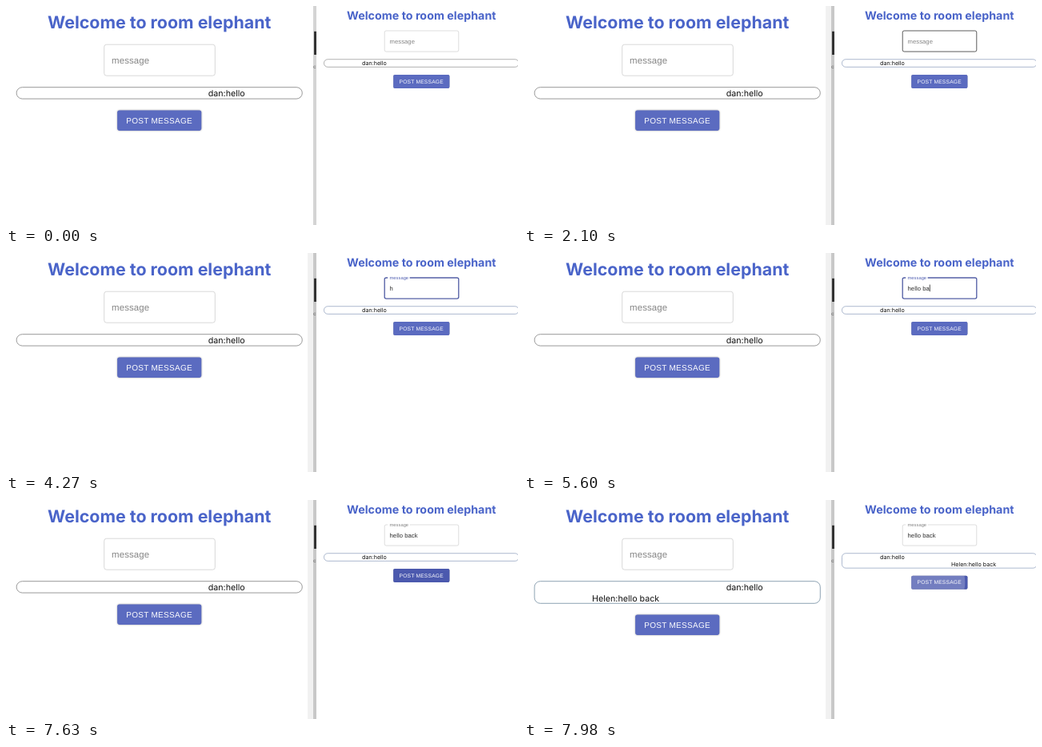
Write an HTML page that moves like this. It is 640 px wide and 274 px high and loops after 8 s.

```html
<!DOCTYPE html>
<html lang="en">
<head>
<meta charset="utf-8">
<title>Chat room</title>
<style>
  html, body { margin: 0; width: 100%; height: 100%; overflow: hidden; background: #fff; }
  svg { display: block; width: 640px; height: 274px; }
  text { white-space: pre; text-rendering: geometricPrecision; }
  .title { font: 700 21.4px Inter, sans-serif; fill: #4a64c9; text-anchor: middle; }
  .chat { font: 400 10.7px Inter, sans-serif; fill: #111; }
  .label, .value { font: 400 11.44px "Liberation Sans", Arial, sans-serif; letter-spacing: .107px; }
  .value { fill: #2a2a2a; }
  .cap { font: 400 10px "Liberation Sans", Arial, sans-serif; letter-spacing: .286px; fill: #fff; }
  .button { filter: drop-shadow(0 .9px .9px rgba(0, 0, 0, .34)); }
</style>
</head>
<body>
<svg id="stage" viewBox="0 0 640 274"></svg>
<script>
const LOOP = 8000;
const HOVER = 2030, FOCUS = 2800, BLUR = 7560, REPLY = 7840, ARRIVE = 7980;
const TYPED = [
  [0, ''], [3780, 'h'], [4340, 'he'], [4480, 'hel'], [4620, 'hell'], [4830, 'hello'],
  [5110, 'hello '], [5390, 'hello b'], [5530, 'hello ba'], [5740, 'hello bac'], [6020, 'hello back']
];
const CARET = [[0, 0], [FOCUS, 1], [3290, 0], [3780, 1], [4270, 0], [4340, 1], [6580, 0], [7070, 1], [BLUR, 0]];

// Both windows share one layout, centred on x = 0.
const pane = (id, place, half, firstX, replyX) => `
  <g id="${id}" transform="${place}">
    <text class="title" y="27.6">Welcome to room elephant</text>
    <rect class="field" x="-69" y="48.2" width="138.6" height="39" rx="3" fill="#fff"/>
    <rect class="notch" x="-63" y="46" width="41" height="4" fill="#fff"/>
    <text class="label">message</text>
    <text class="value" x="-59.6" y="71.6"></text>
    <rect class="caret" y="61" width="1.2" height="13" fill="#222"/>
    <rect class="list" x="${-half}" y="101.7" width="${2 * half}" fill="none"/>
    <text class="chat" x="${firstX}" y="113.2">dan:hello</text>
    <text class="chat reply" x="${replyX}" y="126.5">Helen:hello back</text>
    <g class="action">
      <rect class="button" x="-52.6" y="130.5" width="105.2" height="25.4" rx="2.8"/>
      <circle class="ripple" cx="-13.8" cy="143" fill="#fff" clip-path="url(#face)"/>
      <text class="cap" x="-41.5" y="146.6">POST MESSAGE</text>
    </g>
  </g>`;

const stage = document.getElementById('stage');
stage.innerHTML = `
  <defs>
    <clipPath id="face"><rect x="-52.6" y="130.5" width="105.2" height="25.4" rx="2.8"/></clipPath>
    <clipPath id="slit"><rect x="384" y="0" width="4" height="274"/></clipPath>
  </defs>
  <rect width="640" height="274" fill="#fff"/>
  ${pane('left', 'translate(191.7 0)', 178.6, 61, -106.7)}
  <rect id="track" x="377" width="7" height="274" fill="#f1f1f1"/>
  <g clip-path="url(#slit)">
    <rect id="gap" x="384" width="4" height="274"/>
    <rect x="385" y="31.8" width="3" height="29.2" fill="#333"/>
    <text x="384" y="78" font-family="Inter, sans-serif" font-size="6" fill="#555">cl</text>
  </g>
  ${pane('right', 'translate(519.3 -1.2) scale(.668)', 182.4, -111.2, 22)}`;

const parts = id => (name, attrs) => {
  const el = stage.querySelector(`#${id} .${name}`);
  for (const key in attrs) el.setAttribute(key, attrs[key]);
  return el;
};
const left = parts('left'), right = parts('right');
const track = document.getElementById('track'), gap = document.getElementById('gap');

const clamp = v => Math.min(1, Math.max(0, v));
const ramp = (t, start, span) => clamp((t - start) / span);
const at = (table, t) => table.filter(row => row[0] <= t).pop()[1];
const mix = (a, b, k) => a + (b - a) * k;
const blend = (a, b, k) => `rgb(${a.map((v, i) => Math.round(mix(v, b[i], k)))})`;

// cubic-bezier(x1, 0, x2, 1)
function ease(p, x1, x2) {
  let lo = 0, hi = 1, u = p;
  for (let i = 0; i < 18; i++) {
    u = (lo + hi) / 2;
    const x = 3 * (1 - u) ** 2 * u * x1 + 3 * (1 - u) * u * u * x2 + u ** 3;
    if (x < p) lo = u; else hi = u;
  }
  return u * u * (3 - 2 * u);
}

function drawPane(part, s) {
  part('field', { stroke: s.edge, 'stroke-width': s.weight });
  part('notch', { width: 41 * s.lift, opacity: s.lift > 0 ? 1 : 0 });
  part('label', {
    transform: `translate(-59.6 ${mix(71.6, 51, s.lift)}) scale(${mix(1, .75, s.lift)})`,
    fill: s.ink
  });
  const value = part('value', {});
  if (value.textContent !== s.text) value.textContent = s.text;
  const end = s.text ? value.getComputedTextLength() : 0;
  part('caret', { x: -59.6 + end, opacity: s.caret });
  part('list', { height: s.grown ? 27.6 : 14.4, rx: 7.2, stroke: s.rim, 'stroke-width': 1 });
  part('reply', { opacity: s.grown ? 1 : 0 });
  part('action', { transform: `translate(0 ${s.grown ? 13 : 0})` });
  part('button', { fill: s.fill });
  part('ripple', { r: s.ripple, opacity: s.glow });
}

function render(t) {
  const show = ramp(t, 1750, 210);
  track.setAttribute('opacity', show);
  gap.setAttribute('fill', blend([212, 212, 212], [200, 200, 200], show));

  const idle = {
    edge: '#d8d8d8', weight: 1, lift: 0, ink: '#858585', text: '', caret: 0,
    fill: '#5b6bc0', ripple: 0, glow: 0
  };
  const got = t >= ARRIVE;
  drawPane(left, { ...idle, grown: got, rim: got ? '#8ea3b3' : '#999' });

  const focused = t >= FOCUS && t < BLUR;
  const hovered = t >= HOVER && t < FOCUS;
  const press = ramp(t, BLUR, 550);
  drawPane(right, {
    edge: focused ? '#5460a6' : hovered ? '#444' : '#d8d8d8',
    weight: focused ? 2 : 1.3,
    lift: ease(ramp(t, FOCUS, 200), 0, .2),
    ink: focused ? '#5664b4' : '#858585',
    text: at(TYPED, t),
    caret: at(CARET, t),
    grown: t >= REPLY,
    rim: blend([140, 140, 140], [132, 150, 184], show),
    fill: blend([91, 107, 192], [75, 89, 174], ramp(t, 6860, 250)),
    ripple: 64 * ease(press, .4, .2),
    glow: .22 * ramp(t, BLUR, 200)
  });
}

const start = performance.now();
function tick() {
  render((performance.now() - start) % LOOP);
  requestAnimationFrame(tick);
}
tick();
</script>
</body>
</html>
```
****************
Goal of the exercise – Any picture found in the data is to be skipped while the rest is copied exactly.

Result of the task –
Write an HTML page that moves like this. It is 640 px wide and 274 px high and loops after 8 s.

```html
<!DOCTYPE html>
<html lang="en">
<head>
<meta charset="utf-8">
<title>Chat room</title>
<style>
  html, body { margin: 0; width: 100%; height: 100%; overflow: hidden; background: #fff; }
  svg { display: block; width: 640px; height: 274px; }
  text { white-space: pre; text-rendering: geometricPrecision; }
  .title { font: 700 21.4px Inter, sans-serif; fill: #4a64c9; text-anchor: middle; }
  .chat { font: 400 10.7px Inter, sans-serif; fill: #111; }
  .label, .value { font: 400 11.44px "Liberation Sans", Arial, sans-serif; letter-spacing: .107px; }
  .value { fill: #2a2a2a; }
  .cap { font: 400 10px "Liberation Sans", Arial, sans-serif; letter-spacing: .286px; fill: #fff; }
  .button { filter: drop-shadow(0 .9px .9px rgba(0, 0, 0, .34)); }
</style>
</head>
<body>
<svg id="stage" viewBox="0 0 640 274"></svg>
<script>
const LOOP = 8000;
const HOVER = 2030, FOCUS = 2800, BLUR = 7560, REPLY = 7840, ARRIVE = 7980;
const TYPED = [
  [0, ''], [3780, 'h'], [4340, 'he'], [4480, 'hel'], [4620, 'hell'], [4830, 'hello'],
  [5110, 'hello '], [5390, 'hello b'], [5530, 'hello ba'], [5740, 'hello bac'], [6020, 'hello back']
];
const CARET = [[0, 0], [FOCUS, 1], [3290, 0], [3780, 1], [4270, 0], [4340, 1], [6580, 0], [7070, 1], [BLUR, 0]];

// Both windows share one layout, centred on x = 0.
const pane = (id, place, half, firstX, replyX) => `
  <g id="${id}" transform="${place}">
    <text class="title" y="27.6">Welcome to room elephant</text>
    <rect class="field" x="-69" y="48.2" width="138.6" height="39" rx="3" fill="#fff"/>
    <rect class="notch" x="-63" y="46" width="41" height="4" fill="#fff"/>
    <text class="label">message</text>
    <text class="value" x="-59.6" y="71.6"></text>
    <rect class="caret" y="61" width="1.2" height="13" fill="#222"/>
    <rect class="list" x="${-half}" y="101.7" width="${2 * half}" fill="none"/>
    <text class="chat" x="${firstX}" y="113.2">dan:hello</text>
    <text class="chat reply" x="${replyX}" y="126.5">Helen:hello back</text>
    <g class="action">
      <rect class="button" x="-52.6" y="130.5" width="105.2" height="25.4" rx="2.8"/>
      <circle class="ripple" cx="-13.8" cy="143" fill="#fff" clip-path="url(#face)"/>
      <text class="cap" x="-41.5" y="146.6">POST MESSAGE</text>
    </g>
  </g>`;

const stage = document.getElementById('stage');
stage.innerHTML = `
  <defs>
    <clipPath id="face"><rect x="-52.6" y="130.5" width="105.2" height="25.4" rx="2.8"/></clipPath>
    <clipPath id="slit"><rect x="384" y="0" width="4" height="274"/></clipPath>
  </defs>
  <rect width="640" height="274" fill="#fff"/>
  ${pane('left', 'translate(191.7 0)', 178.6, 61, -106.7)}
  <rect id="track" x="377" width="7" height="274" fill="#f1f1f1"/>
  <g clip-path="url(#slit)">
    <rect id="gap" x="384" width="4" height="274"/>
    <rect x="385" y="31.8" width="3" height="29.2" fill="#333"/>
    <text x="384" y="78" font-family="Inter, sans-serif" font-size="6" fill="#555">cl</text>
  </g>
  ${pane('right', 'translate(519.3 -1.2) scale(.668)', 182.4, -111.2, 22)}`;

const parts = id => (name, attrs) => {
  const el = stage.querySelector(`#${id} .${name}`);
  for (const key in attrs) el.setAttribute(key, attrs[key]);
  return el;
};
const left = parts('left'), right = parts('right');
const track = document.getElementById('track'), gap = document.getElementById('gap');

const clamp = v => Math.min(1, Math.max(0, v));
const ramp = (t, start, span) => clamp((t - start) / span);
const at = (table, t) => table.filter(row => row[0] <= t).pop()[1];
const mix = (a, b, k) => a + (b - a) * k;
const blend = (a, b, k) => `rgb(${a.map((v, i) => Math.round(mix(v, b[i], k)))})`;

// cubic-bezier(x1, 0, x2, 1)
function ease(p, x1, x2) {
  let lo = 0, hi = 1, u = p;
  for (let i = 0; i < 18; i++) {
    u = (lo + hi) / 2;
    const x = 3 * (1 - u) ** 2 * u * x1 + 3 * (1 - u) * u * u * x2 + u ** 3;
    if (x < p) lo = u; else hi = u;
  }
  return u * u * (3 - 2 * u);
}

function drawPane(part, s) {
  part('field', { stroke: s.edge, 'stroke-width': s.weight });
  part('notch', { width: 41 * s.lift, opacity: s.lift > 0 ? 1 : 0 });
  part('label', {
    transform: `translate(-59.6 ${mix(71.6, 51, s.lift)}) scale(${mix(1, .75, s.lift)})`,
    fill: s.ink
  });
  const value = part('value', {});
  if (value.textContent !== s.text) value.textContent = s.text;
  const end = s.text ? value.getComputedTextLength() : 0;
  part('caret', { x: -59.6 + end, opacity: s.caret });
  part('list', { height: s.grown ? 27.6 : 14.4, rx: 7.2, stroke: s.rim, 'stroke-width': 1 });
  part('reply', { opacity: s.grown ? 1 : 0 });
  part('action', { transform: `translate(0 ${s.grown ? 13 : 0})` });
  part('button', { fill: s.fill });
  part('ripple', { r: s.ripple, opacity: s.glow });
}

function render(t) {
  const show = ramp(t, 1750, 210);
  track.setAttribute('opacity', show);
  gap.setAttribute('fill', blend([212, 212, 212], [200, 200, 200], show));

  const idle = {
    edge: '#d8d8d8', weight: 1, lift: 0, ink: '#858585', text: '', caret: 0,
    fill: '#5b6bc0', ripple: 0, glow: 0
  };
  const got = t >= ARRIVE;
  drawPane(left, { ...idle, grown: got, rim: got ? '#8ea3b3' : '#999' });

  const focused = t >= FOCUS && t < BLUR;
  const hovered = t >= HOVER && t < FOCUS;
  const press = ramp(t, BLUR, 550);
  drawPane(right, {
    edge: focused ? '#5460a6' : hovered ? '#444' : '#d8d8d8',
    weight: focused ? 2 : 1.3,
    lift: ease(ramp(t, FOCUS, 200), 0, .2),
    ink: focused ? '#5664b4' : '#858585',
    text: at(TYPED, t),
    caret: at(CARET, t),
    grown: t >= REPLY,
    rim: blend([140, 140, 140], [132, 150, 184], show),
    fill: blend([91, 107, 192], [75, 89, 174], ramp(t, 6860, 250)),
    ripple: 64 * ease(press, .4, .2),
    glow: .22 * ramp(t, BLUR, 200)
  });
}

const start = performance.now();
function tick() {
  render((performance.now() - start) % LOOP);
  requestAnimationFrame(tick);
}
tick();
</script>
</body>
</html>
```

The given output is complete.